“There was a book (in CPO) that you could write things in, and one person wrote that the food closet was saving their life,” Heikali said. “That changed everything for me.”

Eddie Munguia, a third-year psychology student and co-president of Swipe Out Hunger, said his family is originally from Mexico, but he grew up in a predominantly low-income area in Oakland. He added he thinks the UCLA community struggles with finding an effective way to communicate available resources to students experiencing food insecurity.

“Once I realized there was an anonymous aspect to hunger, it impacted me,” Munguia said. “It could be a TA, a student, your roommate.”

In the future, he hopes Swipe Out Hunger will create closer ties with Bruin Shelter. He added he is trying to bridge the gap between housing and food insecurity and get resources directly to students using Bruin Shelter.

“You come to UCLA, which is a nice campus, and despite how nice that campus is there are still very real issues going on,” Munguia said. “I wasn’t able to understand that until I joined Swipe Out Hunger and saw the numbers and data.”

An illustration of embracing student with a large bruin.
RACHEL BAI/Daily Bruin

After launching in 2016, Bruin Shelter is expanding to accommodate the increasing number of students seeking its services.

Bruin Shelter, the first completely student-run homeless shelter in the nation exclusively for students, provides housing to students from UCLA and other local universities. The shelter is meant to be a temporary residence on a path to permanent housing for residents, said co-President Kate Lieb, a fifth-year psychology student.

Based on Harvard University’s shelter model, Bruin Shelter supports Students for Students, a 501(c)3-designated nonprofit organization. UCLA students coordinate the program with the founder of Bruin Shelter, Louis Tse. Tse received his doctoral degree in mechanical engineering from UCLA in 2016 and chose to be “rationally homeless” as a student, living out of his car to dedicate personal funds to starting the shelter.

Volunteers stay at Bruin Shelter from 7 to 11 p.m. each night and supervisors spend the entire night at the shelter. Two volunteers and two supervisors alternate between staying awake from 7 p.m. to 2 a.m. and 2 a.m. to 7 a.m. They receive training based on the Hill’s resident assistant training, Lieb said.

Last year, the shelter housed about 10 students at a time, and plans to accommodate more in the future. Bruin Shelter received more than 100 applications after its pilot year and will prioritize students in need of immediate housing support. However, it has been unable to house residents during construction this quarter.

Volunteers offer resources such as financial and mental health counseling and connections to the Economic Crisis Response Team, which operates under Student Affairs at UCLA and provides different forms of emergency financial aid to students in need.

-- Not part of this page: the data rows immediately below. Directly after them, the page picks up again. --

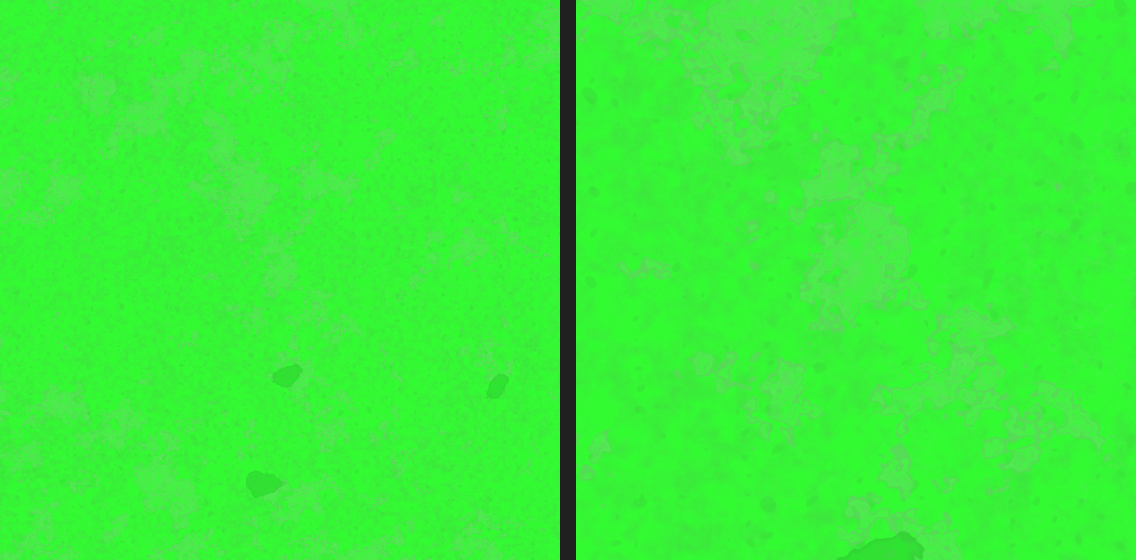
Left: the whole. Right: its middle third, enlarged.
Give the GLSL for this texture, as a WebGL 1 fragment shader.

```glsl
precision highp float;
// Weathered bright green plaster with pale ragged flakes, specks and stains.
uniform vec2 u_resolution;

#define FLAKE_SCALE 18.0
#define FLAKE_LEVEL 0.635
#define RIM_WIDTH 0.021
#define CLUSTERING 0.6
#define MOTTLE 0.075
#define GRAIN 0.17
#define SPECK_CELLS 38.0
#define SPECK_CHANCE 0.32
#define STAIN_CELLS 5.0
#define STAIN_CHANCE 0.17
#define VEIN_STRENGTH 0.35

const vec3 FLAKE_COLOR = vec3(0.32, 0.92, 0.32);
const vec3 RIM_COLOR = vec3(0.38, 0.82, 0.38);
const vec3 SPECK_COLOR = vec3(0.23, 0.86, 0.23);
const vec3 STAIN_COLOR = vec3(0.18, 0.85, 0.19);

float hash(vec2 p) {
  vec3 q = fract(p.xyx * 0.1031);
  q += dot(q, q.yzx + 33.33);
  return fract((q.x + q.y) * q.z);
}

float noise(vec2 p) {
  vec2 cell = floor(p), f = fract(p);
  f = f * f * (3.0 - 2.0 * f);
  return mix(
    mix(hash(cell), hash(cell + vec2(1.0, 0.0)), f.x),
    mix(hash(cell + vec2(0.0, 1.0)), hash(cell + 1.0), f.x), f.y);
}

// Layered noise; a higher gain gives a rougher result.
float fbm(vec2 p, float gain) {
  float sum = 0.0, total = 0.0, weight = 1.0;
  for (int i = 0; i < 5; i++) {
    sum += weight * noise(p);
    total += weight;
    weight *= gain;
    p = mat2(1.6, 1.2, -1.2, 1.6) * p + 17.3;
  }
  return sum / total;
}

// Distance, in cells, to a randomly turned oval that some cells hold.
float scatteredOval(vec2 p, float chance, float seed) {
  vec2 cell = floor(p), id = cell + seed;
  vec2 center = 0.3 + 0.4 * vec2(hash(id + 5.0), hash(id + 11.0));
  float angle = 6.2832 * hash(id + 23.0);
  float c = cos(angle), s = sin(angle);
  vec2 d = mat2(c, s, -s, c) * (p - cell - center);
  float radius = mix(0.07, 0.19, hash(id + 31.0));
  float distance = length(d * vec2(1.0, 1.6)) - radius;
  return hash(id) < chance ? distance : 1.0;
}

// Thin line where a field crosses zero.
float contour(float field, float width) {
  return 1.0 - smoothstep(0.3 * width, width, abs(field));
}

void main() {
  float pixel = 1.0 / min(u_resolution.x, u_resolution.y);
  vec2 p = gl_FragCoord.xy * pixel;

  // Base: cloudy mottling and fine grain, with faint vertical drips.
  float cloud = fbm(p * 11.0 + 40.0, 0.7) - 0.5;
  float grain = fbm(p * 120.0 + 7.0, 0.6) - 0.5;
  float drip = fbm(p * vec2(34.0, 6.0) + 90.0, 0.6) - 0.5;
  float dulling = max(0.035 + MOTTLE * cloud + GRAIN * grain + 0.04 * drip, 0.014);
  vec3 color = vec3(0.19 + 0.5 * dulling, 1.0 - dulling, 0.19 + 0.5 * dulling);

  // Hair-thin pale veins, only in some areas.
  float veinField = fbm(p * 26.0 + 130.0, 0.65) - 0.5;
  float veinArea = smoothstep(0.42, 0.62, fbm(p * 4.0 + 61.0, 0.6));
  color = mix(color, FLAKE_COLOR, VEIN_STRENGTH * veinArea * contour(veinField, 0.016));

  // Small soft specks in two sizes.
  float wobble = noise(p * 140.0) - 0.5;
  for (int i = 0; i < 2; i++) {
    float cells = SPECK_CELLS * (1.0 + float(i));
    float d = scatteredOval(p * cells + 0.37, SPECK_CHANCE, 50.0 * float(i + 1));
    float edge = 0.02 + pixel * cells;
    float speck = 1.0 - smoothstep(-edge, edge, d + 0.22 * wobble);
    color = mix(color, SPECK_COLOR, 0.5 * speck);
  }

  // Clustered flakes: faint halo, grainy pale inside and crisp ragged rims.
  float cluster = fbm(p * 4.0 + 3.0, 0.6) - 0.5;
  float flake = fbm(p * FLAKE_SCALE + 70.0, 0.76) + CLUSTERING * cluster - FLAKE_LEVEL;
  float halo = smoothstep(-0.05, 0.02, flake);
  float inside = smoothstep(-0.01, 0.03, flake) * (0.45 + 1.4 * grain);
  float rim = max(contour(flake, RIM_WIDTH), 0.5 * contour(flake - 0.07, RIM_WIDTH));
  color = mix(color, FLAKE_COLOR, clamp(0.15 * halo + inside, 0.0, 1.0));
  color = mix(color, RIM_COLOR, 0.7 * rim);

  // A few large dark stains with a slightly darker border.
  float ragged = fbm(p * 22.0 + 200.0, 0.6) - 0.5;
  float stainDistance = scatteredOval(p * STAIN_CELLS, STAIN_CHANCE, 300.0) + 0.3 * ragged;
  float stainEdge = 1.5 * pixel * STAIN_CELLS;
  float stain = 1.0 - smoothstep(-stainEdge, stainEdge, stainDistance);
  float border = stain * smoothstep(-0.035, 0.0, stainDistance);
  color = mix(color, STAIN_COLOR, 0.7 * stain);
  color -= vec3(0.0, 0.04, 0.0) * border;

  gl_FragColor = vec4(clamp(color, 0.0, 1.0), 1.0);
}
```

Lieb added that Bruin Shelter partners with graduate students in UCLA’s department of social welfare, who act as case managers for each Bruin Shelter resident, in addition to Swipe Out Hunger and other organizations that donate food and other goods.